Start of Data for analysis
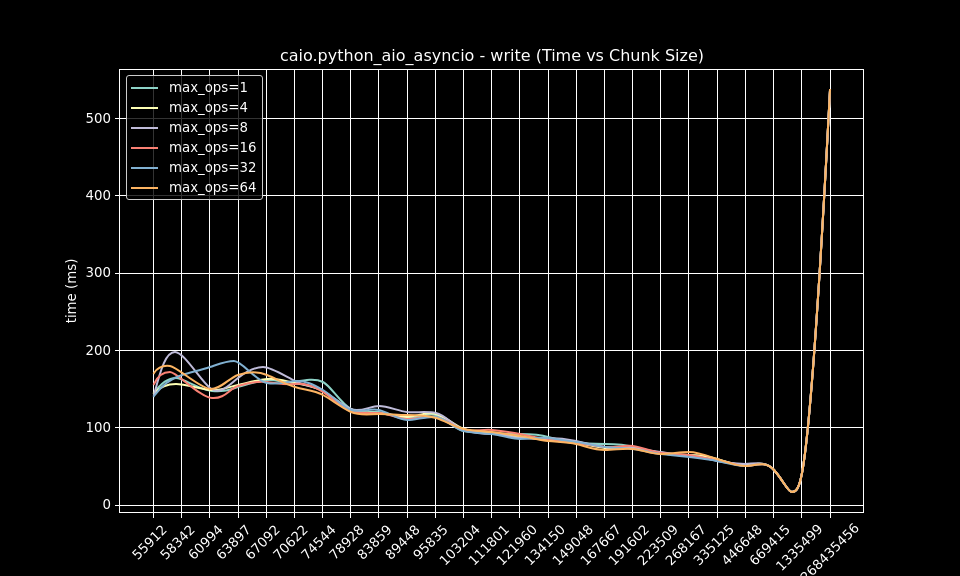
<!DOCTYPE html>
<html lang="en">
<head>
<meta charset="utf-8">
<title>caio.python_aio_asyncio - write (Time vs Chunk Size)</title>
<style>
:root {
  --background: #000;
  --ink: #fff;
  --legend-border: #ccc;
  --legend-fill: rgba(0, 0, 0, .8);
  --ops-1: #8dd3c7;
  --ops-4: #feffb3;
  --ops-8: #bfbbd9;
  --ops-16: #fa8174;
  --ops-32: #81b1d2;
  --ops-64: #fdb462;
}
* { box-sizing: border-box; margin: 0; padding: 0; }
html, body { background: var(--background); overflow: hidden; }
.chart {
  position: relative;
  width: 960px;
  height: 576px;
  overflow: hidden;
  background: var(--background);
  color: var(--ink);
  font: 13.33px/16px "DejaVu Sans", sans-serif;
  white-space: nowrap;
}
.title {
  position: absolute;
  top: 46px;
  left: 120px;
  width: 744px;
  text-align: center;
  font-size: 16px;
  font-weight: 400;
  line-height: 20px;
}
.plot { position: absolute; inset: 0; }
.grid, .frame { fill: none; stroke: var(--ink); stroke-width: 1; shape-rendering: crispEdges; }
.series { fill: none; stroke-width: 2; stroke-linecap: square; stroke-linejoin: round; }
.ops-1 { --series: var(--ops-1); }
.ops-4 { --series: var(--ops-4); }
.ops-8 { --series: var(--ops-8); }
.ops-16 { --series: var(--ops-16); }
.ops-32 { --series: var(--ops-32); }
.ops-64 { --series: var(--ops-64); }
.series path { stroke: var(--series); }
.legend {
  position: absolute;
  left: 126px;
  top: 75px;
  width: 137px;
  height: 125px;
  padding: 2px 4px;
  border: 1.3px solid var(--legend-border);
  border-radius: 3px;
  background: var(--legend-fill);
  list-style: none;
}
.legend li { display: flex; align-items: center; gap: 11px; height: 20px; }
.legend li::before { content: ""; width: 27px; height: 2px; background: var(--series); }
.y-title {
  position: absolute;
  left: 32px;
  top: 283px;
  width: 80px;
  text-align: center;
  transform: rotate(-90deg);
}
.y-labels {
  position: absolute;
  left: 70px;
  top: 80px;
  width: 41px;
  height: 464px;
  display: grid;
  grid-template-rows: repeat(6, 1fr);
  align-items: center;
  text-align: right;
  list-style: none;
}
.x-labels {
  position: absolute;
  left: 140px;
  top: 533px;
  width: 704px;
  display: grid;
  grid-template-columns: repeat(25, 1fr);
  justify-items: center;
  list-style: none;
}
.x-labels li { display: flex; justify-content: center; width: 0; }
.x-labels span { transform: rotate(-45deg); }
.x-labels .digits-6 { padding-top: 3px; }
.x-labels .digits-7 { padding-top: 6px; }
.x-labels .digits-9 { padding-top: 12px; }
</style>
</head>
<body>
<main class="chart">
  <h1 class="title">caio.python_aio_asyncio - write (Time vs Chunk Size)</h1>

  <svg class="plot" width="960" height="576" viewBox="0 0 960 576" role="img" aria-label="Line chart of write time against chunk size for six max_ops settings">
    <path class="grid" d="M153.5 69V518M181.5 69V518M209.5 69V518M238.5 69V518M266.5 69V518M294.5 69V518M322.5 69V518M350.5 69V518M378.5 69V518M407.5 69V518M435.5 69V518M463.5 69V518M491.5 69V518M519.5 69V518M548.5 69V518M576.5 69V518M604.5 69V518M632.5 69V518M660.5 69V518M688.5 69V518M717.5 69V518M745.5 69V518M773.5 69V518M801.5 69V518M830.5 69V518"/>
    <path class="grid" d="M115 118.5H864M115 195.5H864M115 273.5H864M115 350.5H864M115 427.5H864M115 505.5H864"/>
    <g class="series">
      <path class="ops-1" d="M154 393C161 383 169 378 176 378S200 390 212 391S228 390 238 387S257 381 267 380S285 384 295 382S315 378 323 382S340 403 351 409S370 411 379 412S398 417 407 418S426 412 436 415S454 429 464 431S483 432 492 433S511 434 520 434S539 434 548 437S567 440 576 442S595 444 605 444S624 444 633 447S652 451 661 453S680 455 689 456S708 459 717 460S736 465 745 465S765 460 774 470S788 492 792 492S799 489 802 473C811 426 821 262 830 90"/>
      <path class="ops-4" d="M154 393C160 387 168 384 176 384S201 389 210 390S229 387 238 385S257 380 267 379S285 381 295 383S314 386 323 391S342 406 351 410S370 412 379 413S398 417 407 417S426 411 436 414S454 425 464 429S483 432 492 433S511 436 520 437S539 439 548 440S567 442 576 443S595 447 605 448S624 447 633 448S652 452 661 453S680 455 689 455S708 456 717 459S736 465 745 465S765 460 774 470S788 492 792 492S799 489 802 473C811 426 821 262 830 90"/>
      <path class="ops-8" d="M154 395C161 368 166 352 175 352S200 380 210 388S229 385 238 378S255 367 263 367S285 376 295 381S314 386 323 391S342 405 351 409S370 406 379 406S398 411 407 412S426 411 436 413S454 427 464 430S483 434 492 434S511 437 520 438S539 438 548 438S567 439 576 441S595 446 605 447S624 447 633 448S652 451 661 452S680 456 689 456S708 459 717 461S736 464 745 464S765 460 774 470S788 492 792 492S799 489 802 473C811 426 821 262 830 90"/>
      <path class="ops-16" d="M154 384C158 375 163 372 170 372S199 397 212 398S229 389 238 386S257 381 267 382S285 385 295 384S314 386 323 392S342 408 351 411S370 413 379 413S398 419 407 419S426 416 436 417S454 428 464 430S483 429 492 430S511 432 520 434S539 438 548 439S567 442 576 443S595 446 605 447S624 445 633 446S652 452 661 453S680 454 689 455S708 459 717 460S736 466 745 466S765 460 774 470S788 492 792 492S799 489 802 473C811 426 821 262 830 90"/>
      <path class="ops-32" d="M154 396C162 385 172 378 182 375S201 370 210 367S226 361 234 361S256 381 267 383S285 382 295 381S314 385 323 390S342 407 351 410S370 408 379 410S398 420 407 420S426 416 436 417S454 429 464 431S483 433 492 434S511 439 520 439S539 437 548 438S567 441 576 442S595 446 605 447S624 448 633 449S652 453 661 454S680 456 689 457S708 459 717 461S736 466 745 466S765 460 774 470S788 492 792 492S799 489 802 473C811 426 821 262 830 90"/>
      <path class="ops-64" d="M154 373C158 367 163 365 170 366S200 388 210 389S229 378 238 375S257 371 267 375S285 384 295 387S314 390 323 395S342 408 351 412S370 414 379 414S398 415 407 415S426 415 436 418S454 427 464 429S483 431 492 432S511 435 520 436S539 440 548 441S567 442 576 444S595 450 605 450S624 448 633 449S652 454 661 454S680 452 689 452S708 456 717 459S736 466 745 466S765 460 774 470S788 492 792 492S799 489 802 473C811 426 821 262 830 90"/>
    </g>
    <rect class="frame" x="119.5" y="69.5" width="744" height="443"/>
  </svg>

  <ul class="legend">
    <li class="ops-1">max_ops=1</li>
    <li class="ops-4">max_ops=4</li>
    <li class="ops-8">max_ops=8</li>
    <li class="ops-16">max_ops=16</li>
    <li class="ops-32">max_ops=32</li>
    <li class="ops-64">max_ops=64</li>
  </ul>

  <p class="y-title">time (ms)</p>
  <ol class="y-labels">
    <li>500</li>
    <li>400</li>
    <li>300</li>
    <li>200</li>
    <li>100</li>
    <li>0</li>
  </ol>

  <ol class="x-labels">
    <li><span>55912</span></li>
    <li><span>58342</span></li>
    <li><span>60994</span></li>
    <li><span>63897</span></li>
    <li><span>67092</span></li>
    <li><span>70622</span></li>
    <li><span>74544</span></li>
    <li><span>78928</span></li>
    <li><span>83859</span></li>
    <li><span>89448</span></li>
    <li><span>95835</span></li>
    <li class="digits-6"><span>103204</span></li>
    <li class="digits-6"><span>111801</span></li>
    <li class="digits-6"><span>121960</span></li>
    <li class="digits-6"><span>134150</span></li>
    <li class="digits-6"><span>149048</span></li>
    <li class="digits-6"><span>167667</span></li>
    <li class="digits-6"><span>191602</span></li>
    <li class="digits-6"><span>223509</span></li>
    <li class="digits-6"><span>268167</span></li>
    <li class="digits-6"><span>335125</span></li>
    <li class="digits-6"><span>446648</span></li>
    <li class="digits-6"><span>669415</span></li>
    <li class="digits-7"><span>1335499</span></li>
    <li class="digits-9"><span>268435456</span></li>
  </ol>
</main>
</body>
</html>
End of Data for analysis
Start of Data for analysis
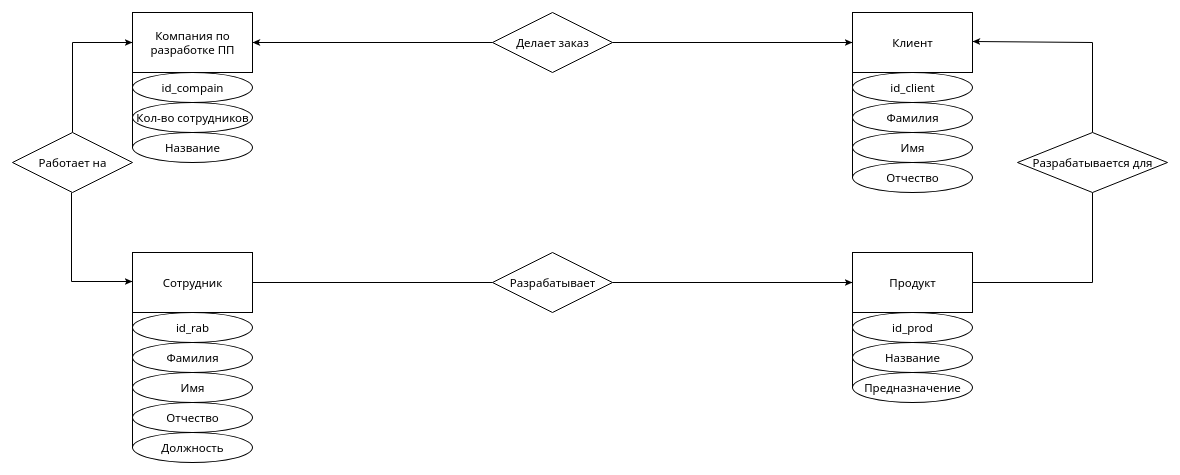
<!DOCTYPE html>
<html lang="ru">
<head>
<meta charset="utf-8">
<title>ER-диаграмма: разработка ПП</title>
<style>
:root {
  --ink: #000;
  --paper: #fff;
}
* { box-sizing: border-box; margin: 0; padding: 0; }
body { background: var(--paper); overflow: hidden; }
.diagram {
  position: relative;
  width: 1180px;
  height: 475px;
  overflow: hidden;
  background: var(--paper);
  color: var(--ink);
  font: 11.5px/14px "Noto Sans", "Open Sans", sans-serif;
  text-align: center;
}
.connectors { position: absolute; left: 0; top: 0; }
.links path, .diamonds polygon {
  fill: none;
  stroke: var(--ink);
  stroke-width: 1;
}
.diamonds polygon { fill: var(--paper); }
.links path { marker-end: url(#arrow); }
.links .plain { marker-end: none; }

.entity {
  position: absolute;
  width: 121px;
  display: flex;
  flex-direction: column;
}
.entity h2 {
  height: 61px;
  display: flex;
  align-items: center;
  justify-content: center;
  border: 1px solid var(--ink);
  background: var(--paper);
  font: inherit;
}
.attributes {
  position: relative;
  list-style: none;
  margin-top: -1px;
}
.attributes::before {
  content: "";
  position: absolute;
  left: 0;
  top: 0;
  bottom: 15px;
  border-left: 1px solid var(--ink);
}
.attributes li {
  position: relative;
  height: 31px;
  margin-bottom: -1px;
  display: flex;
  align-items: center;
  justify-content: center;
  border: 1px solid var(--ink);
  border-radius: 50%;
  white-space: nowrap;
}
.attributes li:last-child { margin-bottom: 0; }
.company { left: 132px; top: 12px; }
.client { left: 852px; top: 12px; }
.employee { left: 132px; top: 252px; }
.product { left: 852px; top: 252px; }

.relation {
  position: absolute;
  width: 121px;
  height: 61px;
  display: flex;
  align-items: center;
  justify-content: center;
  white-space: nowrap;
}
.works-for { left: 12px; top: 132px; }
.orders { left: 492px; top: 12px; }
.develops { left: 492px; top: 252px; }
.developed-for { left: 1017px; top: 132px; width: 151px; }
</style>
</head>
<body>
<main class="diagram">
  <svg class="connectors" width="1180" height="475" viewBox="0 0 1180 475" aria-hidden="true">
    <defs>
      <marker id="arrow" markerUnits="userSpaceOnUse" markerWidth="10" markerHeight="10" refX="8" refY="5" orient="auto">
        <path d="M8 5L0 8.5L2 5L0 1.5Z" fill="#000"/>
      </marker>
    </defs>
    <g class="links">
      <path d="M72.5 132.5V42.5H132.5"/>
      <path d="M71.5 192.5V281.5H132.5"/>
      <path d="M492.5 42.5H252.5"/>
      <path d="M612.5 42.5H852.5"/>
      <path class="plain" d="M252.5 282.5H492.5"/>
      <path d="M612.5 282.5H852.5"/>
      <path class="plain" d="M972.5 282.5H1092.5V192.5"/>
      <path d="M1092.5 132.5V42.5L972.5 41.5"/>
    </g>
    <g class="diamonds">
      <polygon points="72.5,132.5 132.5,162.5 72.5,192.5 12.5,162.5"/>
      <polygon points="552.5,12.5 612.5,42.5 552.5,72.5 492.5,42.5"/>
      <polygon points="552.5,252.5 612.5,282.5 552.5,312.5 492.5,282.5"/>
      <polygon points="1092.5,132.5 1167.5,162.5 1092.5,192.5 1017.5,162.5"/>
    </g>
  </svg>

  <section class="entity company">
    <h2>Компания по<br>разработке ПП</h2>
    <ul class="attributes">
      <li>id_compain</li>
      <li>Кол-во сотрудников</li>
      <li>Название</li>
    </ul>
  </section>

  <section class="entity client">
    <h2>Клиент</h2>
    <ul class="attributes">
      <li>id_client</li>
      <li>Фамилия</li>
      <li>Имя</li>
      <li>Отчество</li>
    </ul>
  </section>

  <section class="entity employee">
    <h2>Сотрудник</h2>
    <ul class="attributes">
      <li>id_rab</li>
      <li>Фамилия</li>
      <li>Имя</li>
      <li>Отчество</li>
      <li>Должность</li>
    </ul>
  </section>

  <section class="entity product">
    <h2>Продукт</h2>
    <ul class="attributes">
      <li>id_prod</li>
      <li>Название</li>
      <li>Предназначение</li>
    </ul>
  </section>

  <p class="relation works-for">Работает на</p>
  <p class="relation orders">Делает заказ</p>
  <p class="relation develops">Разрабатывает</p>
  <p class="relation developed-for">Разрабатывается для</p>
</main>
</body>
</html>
End of Data for analysis
◆ **Task item**:
In the data above, find each line that has the word "series" and copy it out.

◆ **Written solution**:
.series { fill: none; stroke-width: 2; stroke-linecap: square; stroke-linejoin: round; }
.ops-1 { --series: var(--ops-1); }
.ops-4 { --series: var(--ops-4); }
.ops-8 { --series: var(--ops-8); }
.ops-16 { --series: var(--ops-16); }
.ops-32 { --series: var(--ops-32); }
.ops-64 { --series: var(--ops-64); }
.series path { stroke: var(--series); }
.legend li::before { content: ""; width: 27px; height: 2px; background: var(--series); }
    <g class="series">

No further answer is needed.